Source texts of formatted documents:
__________________________________________________
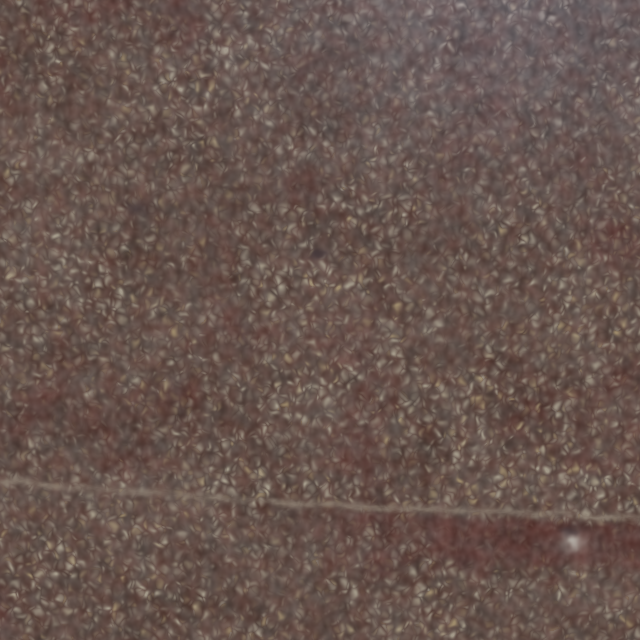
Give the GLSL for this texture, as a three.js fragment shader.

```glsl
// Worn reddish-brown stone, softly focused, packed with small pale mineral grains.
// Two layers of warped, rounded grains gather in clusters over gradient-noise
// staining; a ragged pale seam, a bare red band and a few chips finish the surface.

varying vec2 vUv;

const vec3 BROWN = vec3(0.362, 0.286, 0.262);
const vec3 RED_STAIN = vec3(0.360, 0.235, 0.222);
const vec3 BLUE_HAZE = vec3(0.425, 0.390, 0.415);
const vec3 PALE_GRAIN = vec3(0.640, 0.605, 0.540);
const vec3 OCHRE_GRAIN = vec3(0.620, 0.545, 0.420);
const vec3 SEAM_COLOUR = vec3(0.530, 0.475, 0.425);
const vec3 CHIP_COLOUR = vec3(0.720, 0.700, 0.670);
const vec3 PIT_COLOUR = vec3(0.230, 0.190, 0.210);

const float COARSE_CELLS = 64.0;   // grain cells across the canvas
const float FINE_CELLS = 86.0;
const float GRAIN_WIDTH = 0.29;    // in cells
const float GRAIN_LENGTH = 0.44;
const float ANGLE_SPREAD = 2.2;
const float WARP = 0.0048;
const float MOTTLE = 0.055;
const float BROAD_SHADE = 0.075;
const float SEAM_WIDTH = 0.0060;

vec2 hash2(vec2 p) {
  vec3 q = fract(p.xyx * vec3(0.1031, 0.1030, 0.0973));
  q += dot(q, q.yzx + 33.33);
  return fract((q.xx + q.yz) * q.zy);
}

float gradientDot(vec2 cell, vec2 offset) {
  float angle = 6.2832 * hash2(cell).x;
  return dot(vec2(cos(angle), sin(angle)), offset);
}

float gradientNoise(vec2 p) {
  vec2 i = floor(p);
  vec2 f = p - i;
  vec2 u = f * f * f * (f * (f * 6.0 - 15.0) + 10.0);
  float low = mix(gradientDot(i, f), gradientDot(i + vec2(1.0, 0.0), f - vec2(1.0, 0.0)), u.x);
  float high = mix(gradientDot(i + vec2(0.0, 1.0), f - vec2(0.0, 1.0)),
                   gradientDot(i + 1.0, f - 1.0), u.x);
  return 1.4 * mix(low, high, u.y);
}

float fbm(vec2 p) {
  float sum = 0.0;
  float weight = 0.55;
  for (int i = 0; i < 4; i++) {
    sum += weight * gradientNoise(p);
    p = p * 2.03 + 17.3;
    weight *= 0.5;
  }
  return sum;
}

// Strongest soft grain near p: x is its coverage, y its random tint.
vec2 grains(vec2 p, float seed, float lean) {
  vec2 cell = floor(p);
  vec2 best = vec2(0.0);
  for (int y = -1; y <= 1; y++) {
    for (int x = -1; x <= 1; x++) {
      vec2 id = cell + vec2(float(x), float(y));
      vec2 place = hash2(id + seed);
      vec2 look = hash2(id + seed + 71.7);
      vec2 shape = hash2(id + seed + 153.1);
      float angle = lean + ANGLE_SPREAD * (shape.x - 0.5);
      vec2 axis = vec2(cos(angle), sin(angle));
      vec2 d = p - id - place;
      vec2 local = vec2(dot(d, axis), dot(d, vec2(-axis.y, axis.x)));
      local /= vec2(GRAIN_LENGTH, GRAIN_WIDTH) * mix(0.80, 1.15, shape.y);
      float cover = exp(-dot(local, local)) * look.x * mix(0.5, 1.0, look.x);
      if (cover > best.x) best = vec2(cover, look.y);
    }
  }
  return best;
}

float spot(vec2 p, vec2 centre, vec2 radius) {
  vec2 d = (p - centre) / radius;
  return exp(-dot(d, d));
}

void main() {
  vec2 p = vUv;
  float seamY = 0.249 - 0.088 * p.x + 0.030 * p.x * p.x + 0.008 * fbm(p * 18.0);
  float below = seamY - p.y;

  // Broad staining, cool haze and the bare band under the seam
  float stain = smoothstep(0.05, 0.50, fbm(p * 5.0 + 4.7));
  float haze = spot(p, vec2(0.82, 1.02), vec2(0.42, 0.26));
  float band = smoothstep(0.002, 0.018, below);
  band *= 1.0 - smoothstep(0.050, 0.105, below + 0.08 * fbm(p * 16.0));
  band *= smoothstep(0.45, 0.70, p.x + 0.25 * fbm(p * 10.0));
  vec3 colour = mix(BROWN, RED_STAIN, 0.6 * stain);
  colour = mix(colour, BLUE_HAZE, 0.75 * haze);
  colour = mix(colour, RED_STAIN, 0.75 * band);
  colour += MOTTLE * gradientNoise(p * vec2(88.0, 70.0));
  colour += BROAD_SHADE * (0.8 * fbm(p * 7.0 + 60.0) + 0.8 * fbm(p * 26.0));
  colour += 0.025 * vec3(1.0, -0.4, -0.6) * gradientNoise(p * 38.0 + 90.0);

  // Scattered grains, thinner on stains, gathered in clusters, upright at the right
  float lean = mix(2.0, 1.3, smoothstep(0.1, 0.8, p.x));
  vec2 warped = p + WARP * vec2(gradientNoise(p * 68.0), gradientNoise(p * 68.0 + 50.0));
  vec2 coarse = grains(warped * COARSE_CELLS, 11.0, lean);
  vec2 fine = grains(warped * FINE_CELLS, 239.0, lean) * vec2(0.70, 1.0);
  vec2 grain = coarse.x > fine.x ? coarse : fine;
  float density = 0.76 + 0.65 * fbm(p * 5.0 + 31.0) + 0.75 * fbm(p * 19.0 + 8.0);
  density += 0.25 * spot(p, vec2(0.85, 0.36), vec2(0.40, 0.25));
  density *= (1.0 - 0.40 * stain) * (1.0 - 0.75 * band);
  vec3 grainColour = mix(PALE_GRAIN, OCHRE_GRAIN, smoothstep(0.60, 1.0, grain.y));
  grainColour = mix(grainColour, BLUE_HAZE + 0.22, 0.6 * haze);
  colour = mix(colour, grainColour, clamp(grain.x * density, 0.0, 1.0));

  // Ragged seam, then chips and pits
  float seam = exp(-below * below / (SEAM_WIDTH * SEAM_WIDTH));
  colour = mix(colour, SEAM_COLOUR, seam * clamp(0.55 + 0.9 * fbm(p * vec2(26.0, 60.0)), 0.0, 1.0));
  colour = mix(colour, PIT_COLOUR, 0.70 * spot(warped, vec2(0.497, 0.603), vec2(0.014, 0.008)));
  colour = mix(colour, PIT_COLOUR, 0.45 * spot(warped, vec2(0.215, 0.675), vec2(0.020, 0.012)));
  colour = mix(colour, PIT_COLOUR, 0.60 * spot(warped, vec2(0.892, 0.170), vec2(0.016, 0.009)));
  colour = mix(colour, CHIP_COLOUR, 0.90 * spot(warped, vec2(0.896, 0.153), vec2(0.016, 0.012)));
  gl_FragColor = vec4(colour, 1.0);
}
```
__________________________________________________
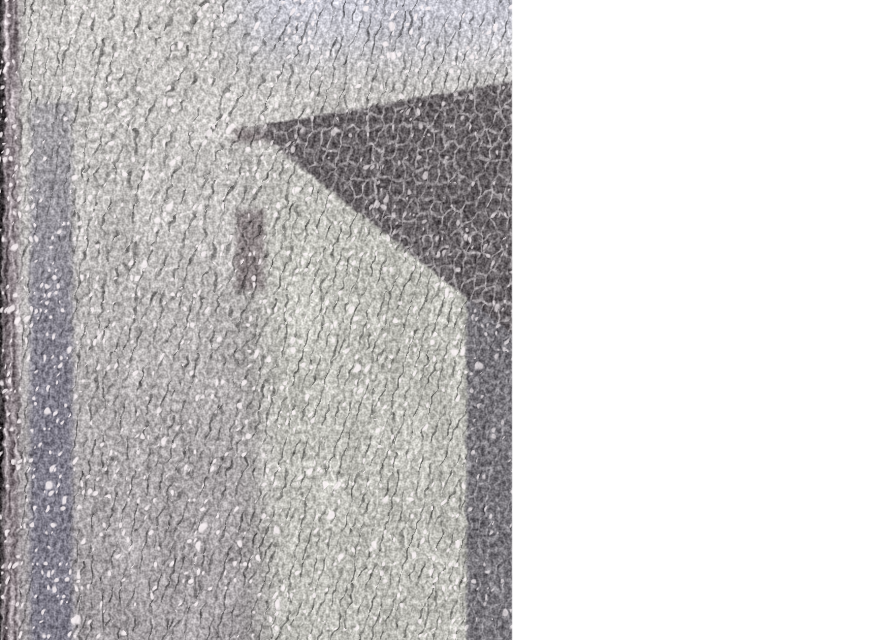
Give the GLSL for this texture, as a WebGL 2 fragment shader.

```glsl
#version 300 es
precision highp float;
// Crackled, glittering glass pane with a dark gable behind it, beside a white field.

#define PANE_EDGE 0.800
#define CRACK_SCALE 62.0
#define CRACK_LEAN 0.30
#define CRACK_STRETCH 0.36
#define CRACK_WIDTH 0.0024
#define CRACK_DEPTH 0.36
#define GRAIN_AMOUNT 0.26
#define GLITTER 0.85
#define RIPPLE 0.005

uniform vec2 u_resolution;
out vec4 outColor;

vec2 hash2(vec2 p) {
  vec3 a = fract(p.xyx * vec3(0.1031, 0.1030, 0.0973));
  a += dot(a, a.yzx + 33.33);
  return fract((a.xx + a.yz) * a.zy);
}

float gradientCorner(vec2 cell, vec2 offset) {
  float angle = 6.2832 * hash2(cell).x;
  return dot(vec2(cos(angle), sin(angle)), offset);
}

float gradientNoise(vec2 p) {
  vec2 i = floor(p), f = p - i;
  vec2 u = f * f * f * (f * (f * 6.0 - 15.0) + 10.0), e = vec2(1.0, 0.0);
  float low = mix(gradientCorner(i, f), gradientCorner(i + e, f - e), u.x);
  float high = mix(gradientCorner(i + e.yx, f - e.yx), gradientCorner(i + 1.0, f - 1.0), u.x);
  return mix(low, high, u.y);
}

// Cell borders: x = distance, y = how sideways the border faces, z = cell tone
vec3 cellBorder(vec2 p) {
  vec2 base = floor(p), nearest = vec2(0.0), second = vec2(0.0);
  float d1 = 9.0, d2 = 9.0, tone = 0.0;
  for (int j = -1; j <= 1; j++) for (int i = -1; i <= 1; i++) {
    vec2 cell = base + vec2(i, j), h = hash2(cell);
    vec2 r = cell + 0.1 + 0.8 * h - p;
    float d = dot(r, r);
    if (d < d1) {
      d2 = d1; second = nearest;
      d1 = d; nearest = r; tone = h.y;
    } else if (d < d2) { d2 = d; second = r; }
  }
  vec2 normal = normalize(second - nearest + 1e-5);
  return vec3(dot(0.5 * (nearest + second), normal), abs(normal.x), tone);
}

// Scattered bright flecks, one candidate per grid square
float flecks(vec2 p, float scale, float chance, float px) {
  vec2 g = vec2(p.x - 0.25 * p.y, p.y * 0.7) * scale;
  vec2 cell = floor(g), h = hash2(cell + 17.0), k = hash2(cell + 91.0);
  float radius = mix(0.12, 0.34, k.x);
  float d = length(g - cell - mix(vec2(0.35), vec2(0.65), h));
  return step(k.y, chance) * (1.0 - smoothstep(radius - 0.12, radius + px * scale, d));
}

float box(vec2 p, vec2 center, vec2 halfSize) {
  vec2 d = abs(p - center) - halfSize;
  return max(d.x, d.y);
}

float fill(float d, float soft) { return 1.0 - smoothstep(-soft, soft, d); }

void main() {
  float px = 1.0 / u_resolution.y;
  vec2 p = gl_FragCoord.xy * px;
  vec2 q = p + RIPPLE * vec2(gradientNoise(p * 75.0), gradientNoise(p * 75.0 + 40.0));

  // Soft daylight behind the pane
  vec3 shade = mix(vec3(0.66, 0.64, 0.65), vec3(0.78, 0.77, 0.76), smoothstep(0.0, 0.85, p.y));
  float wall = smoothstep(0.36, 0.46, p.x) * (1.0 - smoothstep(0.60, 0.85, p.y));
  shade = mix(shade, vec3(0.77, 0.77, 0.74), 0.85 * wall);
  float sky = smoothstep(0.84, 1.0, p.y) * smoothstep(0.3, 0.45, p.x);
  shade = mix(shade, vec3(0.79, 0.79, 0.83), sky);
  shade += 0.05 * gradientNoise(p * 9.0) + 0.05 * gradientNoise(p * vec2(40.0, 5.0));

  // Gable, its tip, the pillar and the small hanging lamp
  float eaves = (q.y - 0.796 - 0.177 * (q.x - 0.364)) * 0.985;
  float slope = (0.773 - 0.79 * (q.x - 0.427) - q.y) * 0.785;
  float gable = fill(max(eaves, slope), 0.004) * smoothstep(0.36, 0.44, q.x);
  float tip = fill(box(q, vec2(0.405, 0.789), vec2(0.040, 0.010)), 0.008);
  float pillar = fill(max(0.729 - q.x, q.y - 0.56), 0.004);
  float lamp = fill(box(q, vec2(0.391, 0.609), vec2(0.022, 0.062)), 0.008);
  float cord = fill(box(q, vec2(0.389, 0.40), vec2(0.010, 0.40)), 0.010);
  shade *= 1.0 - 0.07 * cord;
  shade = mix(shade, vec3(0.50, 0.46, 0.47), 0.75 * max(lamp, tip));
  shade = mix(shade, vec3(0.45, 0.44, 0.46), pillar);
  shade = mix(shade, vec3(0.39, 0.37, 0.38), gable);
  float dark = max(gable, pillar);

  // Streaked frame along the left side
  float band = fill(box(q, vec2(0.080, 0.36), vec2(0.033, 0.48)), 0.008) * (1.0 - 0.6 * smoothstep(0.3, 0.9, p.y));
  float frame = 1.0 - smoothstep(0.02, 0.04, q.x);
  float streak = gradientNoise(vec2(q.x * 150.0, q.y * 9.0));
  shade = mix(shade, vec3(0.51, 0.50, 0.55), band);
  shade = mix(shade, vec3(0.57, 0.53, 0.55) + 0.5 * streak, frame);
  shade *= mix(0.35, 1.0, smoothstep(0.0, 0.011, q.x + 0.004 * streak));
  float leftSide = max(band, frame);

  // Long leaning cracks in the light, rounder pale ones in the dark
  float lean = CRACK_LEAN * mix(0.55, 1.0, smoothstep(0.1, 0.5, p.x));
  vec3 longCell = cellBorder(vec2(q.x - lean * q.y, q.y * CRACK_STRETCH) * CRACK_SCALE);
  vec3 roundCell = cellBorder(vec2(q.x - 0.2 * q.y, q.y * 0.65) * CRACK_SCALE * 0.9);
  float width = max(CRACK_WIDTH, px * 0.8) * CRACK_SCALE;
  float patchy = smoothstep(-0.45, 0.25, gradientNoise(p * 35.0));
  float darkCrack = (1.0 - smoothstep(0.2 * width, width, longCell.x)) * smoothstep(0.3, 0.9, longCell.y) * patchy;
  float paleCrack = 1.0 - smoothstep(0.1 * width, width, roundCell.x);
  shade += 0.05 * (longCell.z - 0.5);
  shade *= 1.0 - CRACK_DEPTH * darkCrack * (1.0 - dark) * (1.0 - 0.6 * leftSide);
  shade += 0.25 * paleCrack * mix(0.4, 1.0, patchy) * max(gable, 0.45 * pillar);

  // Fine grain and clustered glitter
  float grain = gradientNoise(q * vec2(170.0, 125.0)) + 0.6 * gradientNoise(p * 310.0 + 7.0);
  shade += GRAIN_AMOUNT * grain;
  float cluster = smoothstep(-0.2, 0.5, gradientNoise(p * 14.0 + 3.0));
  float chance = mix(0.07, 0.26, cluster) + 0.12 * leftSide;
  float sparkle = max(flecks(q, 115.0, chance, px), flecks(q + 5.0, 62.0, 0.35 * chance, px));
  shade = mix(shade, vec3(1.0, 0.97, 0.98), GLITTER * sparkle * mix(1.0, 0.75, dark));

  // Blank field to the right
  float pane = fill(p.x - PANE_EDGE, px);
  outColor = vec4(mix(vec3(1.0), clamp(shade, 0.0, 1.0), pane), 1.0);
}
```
__________________________________________________
YOUR GOAL: Among the records above, find each line holding the string "define" and pull it out.

RESULT:
#define PANE_EDGE 0.800
#define CRACK_SCALE 62.0
#define CRACK_LEAN 0.30
#define CRACK_STRETCH 0.36
#define CRACK_WIDTH 0.0024
#define CRACK_DEPTH 0.36
#define GRAIN_AMOUNT 0.26
#define GLITTER 0.85
#define RIPPLE 0.005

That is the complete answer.